As we move into October and thus National Cybersecurity Awareness Month (NCSAM), we work to increase visibility into the importance of cybersecurity. But as we look at 2020, it has certainly been a year unlike any other, with many people from across the globe spending much more time at home and online.
Now in its 17th year, the National Cybersecurity Awareness Month announced that this October’s theme will be Do Your Part; #BeCyberSmart, highlighting that the objective is to encourage individuals and organizations to own their role in protecting their part of cyberspace. With visibility into the increased home-based presence, the agenda focuses heavily on device security and protecting everything from employment to ecommerce.
Cybersecurity awareness is everyone’s responsibility
As collective users of the world wide web, generally there is a lot we take for granted with respect to security. When we shop online, we expect our credit card numbers to be safe and the things that we purchase to remain confidential, when we sign into online banking, we expect our money to be protected and when we interact socially, we expect privacy.
Because of this expectation, business owners have an obligation to protect our data and interactions with them – there is an intrinsic trust which we give when doing business with a company online and in return these companies are expected to provide us with a safe and secure environment.
With 2020 seeing drastic changes in the way people work and live, cybercrimimals have adapted their approaches accordingly, leading to an all-time high in phishing and ransomware attacks. This increase in home-based online activities has also exposed another weakness, as for many, work is now being done on insecure devices and insecure networks.
Take stock of enterprise cybersecurity
NCSAM is mostly aimed at the end-user and educating them on how to protect themselves against threats, but it is also a perfect time for organizations to consider their current security stance and whether it is relevant and keeping pace given current threats. Most businesses already have an established security strategy, but as threats change and new attack methods emerge, this security must also evolve.
Consider the shift in attack focus from the origin to the client – mostly due to elements such as the web browser or email client being easy targets and low-hanging fruit. Over the past couple of years, we have seen some of the largest ecommerce organizations fall victim to online skimming attacks, leaking the personal and financial data of millions of customers, even though the business likely invests millions of dollars in its origin-based security.
While it’s easy for most organizations to look at the data breaches referenced every day in the news and assume that they are not vulnerable, the reality is that almost every ecommerce site online utilizes third-party libraries or services and as such, is equally at risk from such attacks.

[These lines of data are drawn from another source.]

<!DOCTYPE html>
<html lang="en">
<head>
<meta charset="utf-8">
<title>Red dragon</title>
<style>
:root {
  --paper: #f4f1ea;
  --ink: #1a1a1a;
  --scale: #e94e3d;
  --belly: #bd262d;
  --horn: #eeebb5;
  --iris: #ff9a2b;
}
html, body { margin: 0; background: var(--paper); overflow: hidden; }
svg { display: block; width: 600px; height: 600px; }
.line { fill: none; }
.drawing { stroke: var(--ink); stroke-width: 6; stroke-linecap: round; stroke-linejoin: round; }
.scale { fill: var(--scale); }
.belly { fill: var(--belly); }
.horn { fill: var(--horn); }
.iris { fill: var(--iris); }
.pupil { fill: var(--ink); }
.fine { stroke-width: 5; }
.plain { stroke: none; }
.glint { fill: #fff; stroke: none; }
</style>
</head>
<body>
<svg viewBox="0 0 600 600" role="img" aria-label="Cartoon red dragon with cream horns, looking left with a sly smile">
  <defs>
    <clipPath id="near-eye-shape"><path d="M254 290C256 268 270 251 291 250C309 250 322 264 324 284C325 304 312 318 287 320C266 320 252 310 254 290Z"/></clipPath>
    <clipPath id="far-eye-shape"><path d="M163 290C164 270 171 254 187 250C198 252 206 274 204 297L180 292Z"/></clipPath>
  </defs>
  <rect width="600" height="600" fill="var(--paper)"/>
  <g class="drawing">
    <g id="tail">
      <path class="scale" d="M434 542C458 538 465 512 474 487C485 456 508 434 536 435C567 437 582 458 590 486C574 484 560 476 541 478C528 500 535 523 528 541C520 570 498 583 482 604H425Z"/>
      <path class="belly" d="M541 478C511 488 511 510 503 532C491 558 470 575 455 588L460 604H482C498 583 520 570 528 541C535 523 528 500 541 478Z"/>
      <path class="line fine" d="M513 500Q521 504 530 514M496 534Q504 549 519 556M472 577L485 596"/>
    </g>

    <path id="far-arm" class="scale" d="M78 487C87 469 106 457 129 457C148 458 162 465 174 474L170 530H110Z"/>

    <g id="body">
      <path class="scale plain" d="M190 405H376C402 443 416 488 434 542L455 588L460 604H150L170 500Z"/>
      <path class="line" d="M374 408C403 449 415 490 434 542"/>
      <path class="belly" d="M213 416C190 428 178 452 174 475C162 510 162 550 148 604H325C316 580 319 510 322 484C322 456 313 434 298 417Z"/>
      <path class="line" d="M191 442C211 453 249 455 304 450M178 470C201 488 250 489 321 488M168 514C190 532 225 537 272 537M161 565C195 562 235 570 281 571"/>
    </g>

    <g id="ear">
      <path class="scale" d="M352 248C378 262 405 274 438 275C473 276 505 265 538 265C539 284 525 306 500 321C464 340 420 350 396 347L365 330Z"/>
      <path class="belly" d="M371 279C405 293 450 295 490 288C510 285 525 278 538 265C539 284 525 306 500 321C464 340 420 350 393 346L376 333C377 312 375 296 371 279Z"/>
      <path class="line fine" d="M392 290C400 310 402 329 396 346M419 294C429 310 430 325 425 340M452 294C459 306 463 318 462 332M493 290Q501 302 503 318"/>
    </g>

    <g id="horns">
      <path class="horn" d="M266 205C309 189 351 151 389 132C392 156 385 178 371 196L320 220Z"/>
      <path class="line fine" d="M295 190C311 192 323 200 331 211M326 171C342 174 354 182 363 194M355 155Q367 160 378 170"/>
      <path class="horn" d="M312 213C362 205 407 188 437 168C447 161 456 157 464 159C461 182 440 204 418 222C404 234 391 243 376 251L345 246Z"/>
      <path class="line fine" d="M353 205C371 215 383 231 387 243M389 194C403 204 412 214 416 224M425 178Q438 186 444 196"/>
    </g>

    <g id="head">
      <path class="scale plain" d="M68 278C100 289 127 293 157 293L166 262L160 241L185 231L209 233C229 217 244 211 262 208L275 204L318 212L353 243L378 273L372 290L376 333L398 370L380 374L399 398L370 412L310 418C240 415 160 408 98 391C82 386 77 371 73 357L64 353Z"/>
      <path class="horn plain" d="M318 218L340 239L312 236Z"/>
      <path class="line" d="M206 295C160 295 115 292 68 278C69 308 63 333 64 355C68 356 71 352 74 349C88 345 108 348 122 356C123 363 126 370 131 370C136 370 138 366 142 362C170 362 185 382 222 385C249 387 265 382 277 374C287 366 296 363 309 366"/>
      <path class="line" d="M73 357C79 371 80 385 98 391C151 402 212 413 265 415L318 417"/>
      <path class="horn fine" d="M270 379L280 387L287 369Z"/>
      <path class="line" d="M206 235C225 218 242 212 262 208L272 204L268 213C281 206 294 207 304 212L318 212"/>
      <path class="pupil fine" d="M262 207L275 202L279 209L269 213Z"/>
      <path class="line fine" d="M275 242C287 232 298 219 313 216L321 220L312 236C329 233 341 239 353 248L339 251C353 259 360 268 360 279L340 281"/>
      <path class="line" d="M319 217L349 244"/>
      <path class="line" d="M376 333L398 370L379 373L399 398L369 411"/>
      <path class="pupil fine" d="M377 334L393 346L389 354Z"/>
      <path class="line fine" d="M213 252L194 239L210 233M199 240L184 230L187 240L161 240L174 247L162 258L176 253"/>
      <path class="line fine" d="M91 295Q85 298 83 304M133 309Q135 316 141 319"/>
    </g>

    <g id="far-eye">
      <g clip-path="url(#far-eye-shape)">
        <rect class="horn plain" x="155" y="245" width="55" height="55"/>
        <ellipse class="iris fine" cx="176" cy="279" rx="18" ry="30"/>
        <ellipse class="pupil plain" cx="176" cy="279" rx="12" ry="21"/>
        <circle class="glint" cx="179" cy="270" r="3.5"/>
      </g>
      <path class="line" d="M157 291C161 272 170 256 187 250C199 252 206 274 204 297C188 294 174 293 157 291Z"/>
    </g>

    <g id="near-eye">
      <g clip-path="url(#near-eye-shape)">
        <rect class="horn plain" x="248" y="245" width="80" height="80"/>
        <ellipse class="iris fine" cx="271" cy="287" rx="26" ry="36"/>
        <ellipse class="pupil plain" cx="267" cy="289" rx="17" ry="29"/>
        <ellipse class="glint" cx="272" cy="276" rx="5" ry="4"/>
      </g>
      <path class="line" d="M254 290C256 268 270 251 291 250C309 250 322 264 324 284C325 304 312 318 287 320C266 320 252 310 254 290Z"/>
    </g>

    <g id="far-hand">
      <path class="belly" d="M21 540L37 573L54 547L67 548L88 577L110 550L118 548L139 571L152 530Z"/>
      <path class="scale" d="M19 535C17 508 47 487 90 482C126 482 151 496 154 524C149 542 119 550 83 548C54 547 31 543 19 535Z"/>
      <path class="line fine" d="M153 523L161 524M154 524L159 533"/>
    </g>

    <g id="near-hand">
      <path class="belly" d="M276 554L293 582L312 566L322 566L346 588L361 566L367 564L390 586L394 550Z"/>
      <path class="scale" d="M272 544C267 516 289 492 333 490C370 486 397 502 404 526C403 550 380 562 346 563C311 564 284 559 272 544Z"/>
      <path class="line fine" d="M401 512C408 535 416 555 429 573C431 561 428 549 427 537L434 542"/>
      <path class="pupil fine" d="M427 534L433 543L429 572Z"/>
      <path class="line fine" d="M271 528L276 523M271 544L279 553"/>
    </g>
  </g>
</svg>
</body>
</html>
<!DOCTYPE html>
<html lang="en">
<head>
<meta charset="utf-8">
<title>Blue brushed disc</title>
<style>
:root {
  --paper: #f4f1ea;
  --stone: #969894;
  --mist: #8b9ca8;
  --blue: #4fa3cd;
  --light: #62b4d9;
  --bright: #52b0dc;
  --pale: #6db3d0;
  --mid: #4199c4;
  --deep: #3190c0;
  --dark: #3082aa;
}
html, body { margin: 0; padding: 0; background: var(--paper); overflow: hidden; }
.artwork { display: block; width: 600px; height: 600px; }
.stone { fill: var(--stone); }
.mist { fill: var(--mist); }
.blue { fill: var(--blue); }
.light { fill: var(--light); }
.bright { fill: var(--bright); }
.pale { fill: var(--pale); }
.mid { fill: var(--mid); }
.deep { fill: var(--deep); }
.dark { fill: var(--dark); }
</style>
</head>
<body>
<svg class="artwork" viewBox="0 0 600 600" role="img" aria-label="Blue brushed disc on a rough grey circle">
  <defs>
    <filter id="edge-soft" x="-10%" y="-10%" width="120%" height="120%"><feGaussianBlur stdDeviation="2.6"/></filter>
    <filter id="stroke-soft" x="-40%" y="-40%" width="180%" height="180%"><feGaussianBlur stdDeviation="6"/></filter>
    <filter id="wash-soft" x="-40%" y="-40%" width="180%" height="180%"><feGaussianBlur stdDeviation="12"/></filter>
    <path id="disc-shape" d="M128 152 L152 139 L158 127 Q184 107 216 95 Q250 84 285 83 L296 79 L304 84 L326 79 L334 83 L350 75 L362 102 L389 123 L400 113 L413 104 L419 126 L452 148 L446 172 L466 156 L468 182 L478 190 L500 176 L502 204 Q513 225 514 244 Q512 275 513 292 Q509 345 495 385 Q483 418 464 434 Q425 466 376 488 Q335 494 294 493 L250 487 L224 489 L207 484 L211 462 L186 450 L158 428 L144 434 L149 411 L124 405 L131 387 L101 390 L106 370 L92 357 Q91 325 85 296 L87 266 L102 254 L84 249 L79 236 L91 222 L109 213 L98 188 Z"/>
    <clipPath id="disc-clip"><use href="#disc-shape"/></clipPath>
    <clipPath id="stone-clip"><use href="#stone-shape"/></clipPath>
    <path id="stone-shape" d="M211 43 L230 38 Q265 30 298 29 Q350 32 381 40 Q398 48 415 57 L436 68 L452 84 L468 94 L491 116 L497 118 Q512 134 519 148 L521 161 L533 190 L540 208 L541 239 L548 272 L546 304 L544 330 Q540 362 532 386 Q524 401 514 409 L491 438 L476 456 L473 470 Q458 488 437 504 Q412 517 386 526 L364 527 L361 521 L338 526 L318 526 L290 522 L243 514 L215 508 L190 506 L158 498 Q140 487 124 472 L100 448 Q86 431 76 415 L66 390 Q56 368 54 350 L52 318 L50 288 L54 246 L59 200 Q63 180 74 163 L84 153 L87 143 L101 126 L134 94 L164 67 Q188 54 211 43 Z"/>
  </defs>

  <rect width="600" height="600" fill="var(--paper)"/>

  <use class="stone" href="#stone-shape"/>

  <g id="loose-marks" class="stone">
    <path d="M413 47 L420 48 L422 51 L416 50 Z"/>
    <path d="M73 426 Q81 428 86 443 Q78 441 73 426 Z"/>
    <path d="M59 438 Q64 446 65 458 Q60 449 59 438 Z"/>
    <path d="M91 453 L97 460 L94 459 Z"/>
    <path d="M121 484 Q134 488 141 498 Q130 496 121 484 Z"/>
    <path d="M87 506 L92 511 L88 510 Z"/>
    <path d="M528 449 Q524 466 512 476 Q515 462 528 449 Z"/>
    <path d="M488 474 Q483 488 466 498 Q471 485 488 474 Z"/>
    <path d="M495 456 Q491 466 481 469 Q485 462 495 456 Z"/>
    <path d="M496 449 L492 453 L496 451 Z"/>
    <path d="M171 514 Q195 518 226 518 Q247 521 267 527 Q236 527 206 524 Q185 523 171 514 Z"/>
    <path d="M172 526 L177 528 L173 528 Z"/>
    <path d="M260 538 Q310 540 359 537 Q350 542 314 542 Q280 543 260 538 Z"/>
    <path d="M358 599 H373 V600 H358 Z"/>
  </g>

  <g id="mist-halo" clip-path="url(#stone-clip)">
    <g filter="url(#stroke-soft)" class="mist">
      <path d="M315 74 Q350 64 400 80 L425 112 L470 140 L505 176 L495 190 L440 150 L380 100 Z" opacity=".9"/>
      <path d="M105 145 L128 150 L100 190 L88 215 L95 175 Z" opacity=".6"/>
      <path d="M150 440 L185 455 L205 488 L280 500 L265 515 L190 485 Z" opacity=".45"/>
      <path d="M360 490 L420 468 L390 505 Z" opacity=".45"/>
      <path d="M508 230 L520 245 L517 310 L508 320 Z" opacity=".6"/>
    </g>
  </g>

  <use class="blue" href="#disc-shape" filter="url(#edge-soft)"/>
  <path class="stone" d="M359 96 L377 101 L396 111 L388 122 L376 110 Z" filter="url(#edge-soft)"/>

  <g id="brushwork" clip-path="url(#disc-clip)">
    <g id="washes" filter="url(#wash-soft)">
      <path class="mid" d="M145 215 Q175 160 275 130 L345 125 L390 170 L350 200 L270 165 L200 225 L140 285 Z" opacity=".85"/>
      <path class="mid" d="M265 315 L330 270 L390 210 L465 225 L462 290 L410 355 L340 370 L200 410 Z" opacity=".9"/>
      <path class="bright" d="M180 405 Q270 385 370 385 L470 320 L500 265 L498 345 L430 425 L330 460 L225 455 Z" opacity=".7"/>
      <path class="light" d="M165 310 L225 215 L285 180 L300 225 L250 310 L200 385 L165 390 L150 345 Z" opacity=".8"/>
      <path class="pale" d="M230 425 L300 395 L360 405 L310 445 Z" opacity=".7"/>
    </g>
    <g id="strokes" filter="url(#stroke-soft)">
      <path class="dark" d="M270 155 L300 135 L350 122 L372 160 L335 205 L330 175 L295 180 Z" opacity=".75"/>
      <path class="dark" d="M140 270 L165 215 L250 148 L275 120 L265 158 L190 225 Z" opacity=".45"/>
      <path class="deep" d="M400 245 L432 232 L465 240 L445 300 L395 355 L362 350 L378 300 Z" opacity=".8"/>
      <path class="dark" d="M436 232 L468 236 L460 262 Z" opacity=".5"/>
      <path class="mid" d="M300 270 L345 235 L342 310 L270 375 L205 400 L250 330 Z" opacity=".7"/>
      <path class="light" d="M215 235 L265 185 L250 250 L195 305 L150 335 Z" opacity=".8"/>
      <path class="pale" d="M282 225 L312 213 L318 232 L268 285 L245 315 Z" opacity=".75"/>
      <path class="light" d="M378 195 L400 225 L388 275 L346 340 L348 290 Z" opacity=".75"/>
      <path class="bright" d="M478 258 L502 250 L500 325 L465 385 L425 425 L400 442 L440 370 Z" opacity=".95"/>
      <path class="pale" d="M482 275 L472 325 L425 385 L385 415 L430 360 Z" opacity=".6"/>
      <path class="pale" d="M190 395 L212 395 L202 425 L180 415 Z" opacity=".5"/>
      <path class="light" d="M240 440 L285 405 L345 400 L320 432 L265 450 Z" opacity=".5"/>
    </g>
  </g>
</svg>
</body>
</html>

The challenge in almost all cases is that because of the substantial investment made in origin-based security, most organizations assume they are protected but unfortunately don’t fully understand client-side threats.
Trust but verify – use NCSAM to raise your knowledge
Websites present a unique security challenge for organizations because of how they are composed – most sites use a combination of first party content and third-party code. All web developers are used to including libraries with tags on pages but often don’t understand the security risk associated with this practice - there simply isn’t enough wide-spread awareness of the issue yet.
When a developer opts to make use of Google Analytics or jQuery and does so by referencing a library on a public CDN, they expect the code to be secure and protected and in this case, both are examples of good, secure code. The problem is that most websites don’t have two or three trusted libraries, in-fact, the average website uses around 60 inclusions from providers ranging from massive social networking companies to open-source dorm room projects and it’s the later that is the problem.
When you include code in your website, you basically allow that code the ability to run when your site is visited by a user – it’s no different than if your own developers produced it. If a library is included on the page where your customers enter their credentials to login, there is nothing to prevent that library capturing those credentials and sending them to any server on the web.
It’s easy to dismiss this as hyperbole, after all, we’re writing this as a vendor who provides technology to stop such attacks, but to see just how much of a problem this really is, go to Google and search for Magecart attacks. Take a look at the types of vendors who have been breached – most of these had exceptionally strong security.
In the interest of NCSAM it is important to be aware of these attacks, understand that your website is likely vulnerable to them and assess what you do can do protect your organization.
Let Ensighten help
Ensighten has been focused on client-side security for a significant amount of time, we provide technology to protect against client-side attacks and engage in threat intelligence to discover emerging ones. The challenge that we find most organizations have relating to these attacks though is that they simply don’t understand them or how their websites are at risk.
In the spirit of National Cybersecurity Awareness Month, Ensighten are offering website risk assessments to show you where your website is at risk. If you are interested in learning more about client-side attacks, become aware of their risk during NCSAM, get in contact or request your website risk assessment.